Copy word for word the lines from the start of the records through the line that contains "1-3Q13-12 21-23M1-3Q0 10", both included.

Extracted records:
────────
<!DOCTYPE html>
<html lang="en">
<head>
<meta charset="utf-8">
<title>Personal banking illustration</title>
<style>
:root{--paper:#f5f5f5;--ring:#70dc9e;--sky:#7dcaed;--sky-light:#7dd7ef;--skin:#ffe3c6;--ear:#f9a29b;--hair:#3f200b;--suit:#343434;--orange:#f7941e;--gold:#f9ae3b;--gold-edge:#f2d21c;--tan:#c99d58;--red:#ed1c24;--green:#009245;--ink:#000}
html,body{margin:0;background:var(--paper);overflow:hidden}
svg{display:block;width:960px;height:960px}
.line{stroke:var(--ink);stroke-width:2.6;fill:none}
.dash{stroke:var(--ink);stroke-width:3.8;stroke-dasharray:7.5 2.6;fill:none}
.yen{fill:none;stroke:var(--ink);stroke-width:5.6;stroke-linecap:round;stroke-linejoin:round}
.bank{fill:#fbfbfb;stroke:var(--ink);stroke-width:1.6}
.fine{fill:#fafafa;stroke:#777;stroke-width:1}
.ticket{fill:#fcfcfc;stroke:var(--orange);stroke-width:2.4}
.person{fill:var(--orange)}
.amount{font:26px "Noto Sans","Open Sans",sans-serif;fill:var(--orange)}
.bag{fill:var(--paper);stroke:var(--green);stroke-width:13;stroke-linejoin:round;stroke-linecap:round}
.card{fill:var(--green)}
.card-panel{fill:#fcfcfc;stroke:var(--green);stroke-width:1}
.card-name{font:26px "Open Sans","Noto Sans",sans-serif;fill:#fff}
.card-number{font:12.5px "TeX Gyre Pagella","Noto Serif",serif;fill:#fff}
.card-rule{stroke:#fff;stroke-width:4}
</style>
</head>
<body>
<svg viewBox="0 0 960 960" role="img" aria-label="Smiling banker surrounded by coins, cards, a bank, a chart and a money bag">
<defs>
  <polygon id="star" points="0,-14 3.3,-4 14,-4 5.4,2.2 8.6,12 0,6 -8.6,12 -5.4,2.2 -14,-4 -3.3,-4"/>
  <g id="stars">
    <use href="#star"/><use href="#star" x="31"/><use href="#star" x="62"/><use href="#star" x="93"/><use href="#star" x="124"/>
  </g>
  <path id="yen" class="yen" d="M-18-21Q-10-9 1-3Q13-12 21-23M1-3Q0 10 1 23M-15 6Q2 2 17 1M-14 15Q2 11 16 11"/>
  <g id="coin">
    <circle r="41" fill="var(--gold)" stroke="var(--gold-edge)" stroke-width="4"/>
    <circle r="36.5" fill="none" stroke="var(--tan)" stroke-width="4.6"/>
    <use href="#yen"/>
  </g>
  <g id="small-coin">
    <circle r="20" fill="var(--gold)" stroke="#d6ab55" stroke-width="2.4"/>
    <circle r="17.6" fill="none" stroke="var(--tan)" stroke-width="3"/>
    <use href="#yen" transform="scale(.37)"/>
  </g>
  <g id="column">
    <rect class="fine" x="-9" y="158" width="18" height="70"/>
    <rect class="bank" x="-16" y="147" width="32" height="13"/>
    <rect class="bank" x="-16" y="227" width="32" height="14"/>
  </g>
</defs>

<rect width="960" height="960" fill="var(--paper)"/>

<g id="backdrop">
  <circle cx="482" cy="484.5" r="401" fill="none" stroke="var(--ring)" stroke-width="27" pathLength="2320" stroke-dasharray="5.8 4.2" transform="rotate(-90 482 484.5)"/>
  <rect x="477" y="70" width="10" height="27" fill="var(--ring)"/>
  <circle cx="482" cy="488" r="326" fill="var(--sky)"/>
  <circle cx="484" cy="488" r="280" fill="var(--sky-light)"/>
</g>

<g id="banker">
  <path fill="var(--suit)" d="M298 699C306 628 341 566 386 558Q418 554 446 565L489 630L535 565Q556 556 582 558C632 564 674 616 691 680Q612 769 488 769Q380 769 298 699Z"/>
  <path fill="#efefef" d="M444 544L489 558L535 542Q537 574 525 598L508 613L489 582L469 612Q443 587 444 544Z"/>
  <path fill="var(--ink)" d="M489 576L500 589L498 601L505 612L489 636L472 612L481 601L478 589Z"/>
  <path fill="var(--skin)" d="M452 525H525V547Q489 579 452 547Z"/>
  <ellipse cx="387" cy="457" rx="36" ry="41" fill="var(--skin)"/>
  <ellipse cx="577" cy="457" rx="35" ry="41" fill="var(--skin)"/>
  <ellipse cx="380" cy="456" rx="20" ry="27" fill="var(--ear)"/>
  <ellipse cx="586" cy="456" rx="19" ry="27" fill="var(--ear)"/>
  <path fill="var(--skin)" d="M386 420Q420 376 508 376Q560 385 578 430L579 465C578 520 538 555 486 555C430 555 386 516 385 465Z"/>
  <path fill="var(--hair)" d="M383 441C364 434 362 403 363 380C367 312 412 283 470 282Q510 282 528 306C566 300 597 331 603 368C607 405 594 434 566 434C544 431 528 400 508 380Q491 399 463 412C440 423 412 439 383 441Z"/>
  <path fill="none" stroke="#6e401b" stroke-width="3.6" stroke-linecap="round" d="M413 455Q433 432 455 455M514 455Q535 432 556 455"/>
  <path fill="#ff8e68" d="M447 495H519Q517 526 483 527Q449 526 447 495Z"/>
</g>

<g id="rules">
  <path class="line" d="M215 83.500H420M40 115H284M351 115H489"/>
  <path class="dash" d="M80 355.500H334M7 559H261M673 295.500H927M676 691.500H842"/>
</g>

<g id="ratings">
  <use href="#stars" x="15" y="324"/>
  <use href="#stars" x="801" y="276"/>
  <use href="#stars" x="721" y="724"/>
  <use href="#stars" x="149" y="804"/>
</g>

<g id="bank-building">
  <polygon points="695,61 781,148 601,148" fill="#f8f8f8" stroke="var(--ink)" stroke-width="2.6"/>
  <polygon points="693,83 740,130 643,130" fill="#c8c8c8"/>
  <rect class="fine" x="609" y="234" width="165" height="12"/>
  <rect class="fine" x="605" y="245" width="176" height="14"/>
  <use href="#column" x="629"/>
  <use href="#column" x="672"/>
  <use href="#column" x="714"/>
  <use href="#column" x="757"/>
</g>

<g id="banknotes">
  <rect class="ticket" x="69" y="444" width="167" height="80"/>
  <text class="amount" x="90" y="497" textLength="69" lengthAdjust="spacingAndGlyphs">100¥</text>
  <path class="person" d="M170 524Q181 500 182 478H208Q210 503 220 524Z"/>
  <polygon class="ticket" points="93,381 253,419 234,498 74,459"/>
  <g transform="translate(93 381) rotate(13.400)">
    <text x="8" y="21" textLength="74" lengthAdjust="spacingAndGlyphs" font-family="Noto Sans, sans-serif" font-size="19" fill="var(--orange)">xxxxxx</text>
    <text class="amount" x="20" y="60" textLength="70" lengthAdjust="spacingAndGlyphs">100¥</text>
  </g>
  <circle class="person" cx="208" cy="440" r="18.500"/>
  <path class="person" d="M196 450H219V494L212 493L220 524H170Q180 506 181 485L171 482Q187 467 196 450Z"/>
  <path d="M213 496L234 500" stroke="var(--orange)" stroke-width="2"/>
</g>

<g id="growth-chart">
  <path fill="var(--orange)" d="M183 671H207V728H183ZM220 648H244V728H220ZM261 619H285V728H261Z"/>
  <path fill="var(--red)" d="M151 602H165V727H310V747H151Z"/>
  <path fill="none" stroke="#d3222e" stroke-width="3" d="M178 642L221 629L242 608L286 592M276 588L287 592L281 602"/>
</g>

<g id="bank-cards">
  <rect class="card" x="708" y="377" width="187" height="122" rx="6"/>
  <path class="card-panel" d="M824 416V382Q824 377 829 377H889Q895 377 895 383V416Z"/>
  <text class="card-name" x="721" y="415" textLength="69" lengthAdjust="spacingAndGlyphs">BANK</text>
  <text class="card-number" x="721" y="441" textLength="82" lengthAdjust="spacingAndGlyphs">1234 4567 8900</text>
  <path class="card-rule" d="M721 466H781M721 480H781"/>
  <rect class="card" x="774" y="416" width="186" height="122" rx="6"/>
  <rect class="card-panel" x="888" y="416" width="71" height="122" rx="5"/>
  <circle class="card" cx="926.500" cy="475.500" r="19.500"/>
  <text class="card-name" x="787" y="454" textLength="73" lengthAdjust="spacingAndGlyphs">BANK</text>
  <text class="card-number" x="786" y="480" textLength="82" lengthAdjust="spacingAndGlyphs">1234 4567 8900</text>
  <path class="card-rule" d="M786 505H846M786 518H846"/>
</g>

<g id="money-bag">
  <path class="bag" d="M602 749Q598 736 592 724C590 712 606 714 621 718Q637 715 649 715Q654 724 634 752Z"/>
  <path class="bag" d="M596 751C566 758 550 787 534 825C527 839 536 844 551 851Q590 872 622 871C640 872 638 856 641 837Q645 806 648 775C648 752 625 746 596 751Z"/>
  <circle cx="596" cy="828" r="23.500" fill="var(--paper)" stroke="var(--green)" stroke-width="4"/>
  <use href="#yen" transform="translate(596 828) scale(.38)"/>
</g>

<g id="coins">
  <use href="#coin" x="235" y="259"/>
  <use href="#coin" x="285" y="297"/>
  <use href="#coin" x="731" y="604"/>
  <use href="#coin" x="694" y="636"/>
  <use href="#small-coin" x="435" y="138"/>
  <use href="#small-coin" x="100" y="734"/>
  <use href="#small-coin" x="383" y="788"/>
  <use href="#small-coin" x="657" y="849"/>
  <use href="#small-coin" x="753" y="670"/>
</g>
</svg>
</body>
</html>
────────
> _RESPONSE TO THIS EXERCISE_
<!DOCTYPE html>
<html lang="en">
<head>
<meta charset="utf-8">
<title>Personal banking illustration</title>
<style>
:root{--paper:#f5f5f5;--ring:#70dc9e;--sky:#7dcaed;--sky-light:#7dd7ef;--skin:#ffe3c6;--ear:#f9a29b;--hair:#3f200b;--suit:#343434;--orange:#f7941e;--gold:#f9ae3b;--gold-edge:#f2d21c;--tan:#c99d58;--red:#ed1c24;--green:#009245;--ink:#000}
html,body{margin:0;background:var(--paper);overflow:hidden}
svg{display:block;width:960px;height:960px}
.line{stroke:var(--ink);stroke-width:2.6;fill:none}
.dash{stroke:var(--ink);stroke-width:3.8;stroke-dasharray:7.5 2.6;fill:none}
.yen{fill:none;stroke:var(--ink);stroke-width:5.6;stroke-linecap:round;stroke-linejoin:round}
.bank{fill:#fbfbfb;stroke:var(--ink);stroke-width:1.6}
.fine{fill:#fafafa;stroke:#777;stroke-width:1}
.ticket{fill:#fcfcfc;stroke:var(--orange);stroke-width:2.4}
.person{fill:var(--orange)}
.amount{font:26px "Noto Sans","Open Sans",sans-serif;fill:var(--orange)}
.bag{fill:var(--paper);stroke:var(--green);stroke-width:13;stroke-linejoin:round;stroke-linecap:round}
.card{fill:var(--green)}
.card-panel{fill:#fcfcfc;stroke:var(--green);stroke-width:1}
.card-name{font:26px "Open Sans","Noto Sans",sans-serif;fill:#fff}
.card-number{font:12.5px "TeX Gyre Pagella","Noto Serif",serif;fill:#fff}
.card-rule{stroke:#fff;stroke-width:4}
</style>
</head>
<body>
<svg viewBox="0 0 960 960" role="img" aria-label="Smiling banker surrounded by coins, cards, a bank, a chart and a money bag">
<defs>
  <polygon id="star" points="0,-14 3.3,-4 14,-4 5.4,2.2 8.6,12 0,6 -8.6,12 -5.4,2.2 -14,-4 -3.3,-4"/>
  <g id="stars">
    <use href="#star"/><use href="#star" x="31"/><use href="#star" x="62"/><use href="#star" x="93"/><use href="#star" x="124"/>
  </g>
  <path id="yen" class="yen" d="M-18-21Q-10-9 1-3Q13-12 21-23M1-3Q0 10 1 23M-15 6Q2 2 17 1M-14 15Q2 11 16 11"/>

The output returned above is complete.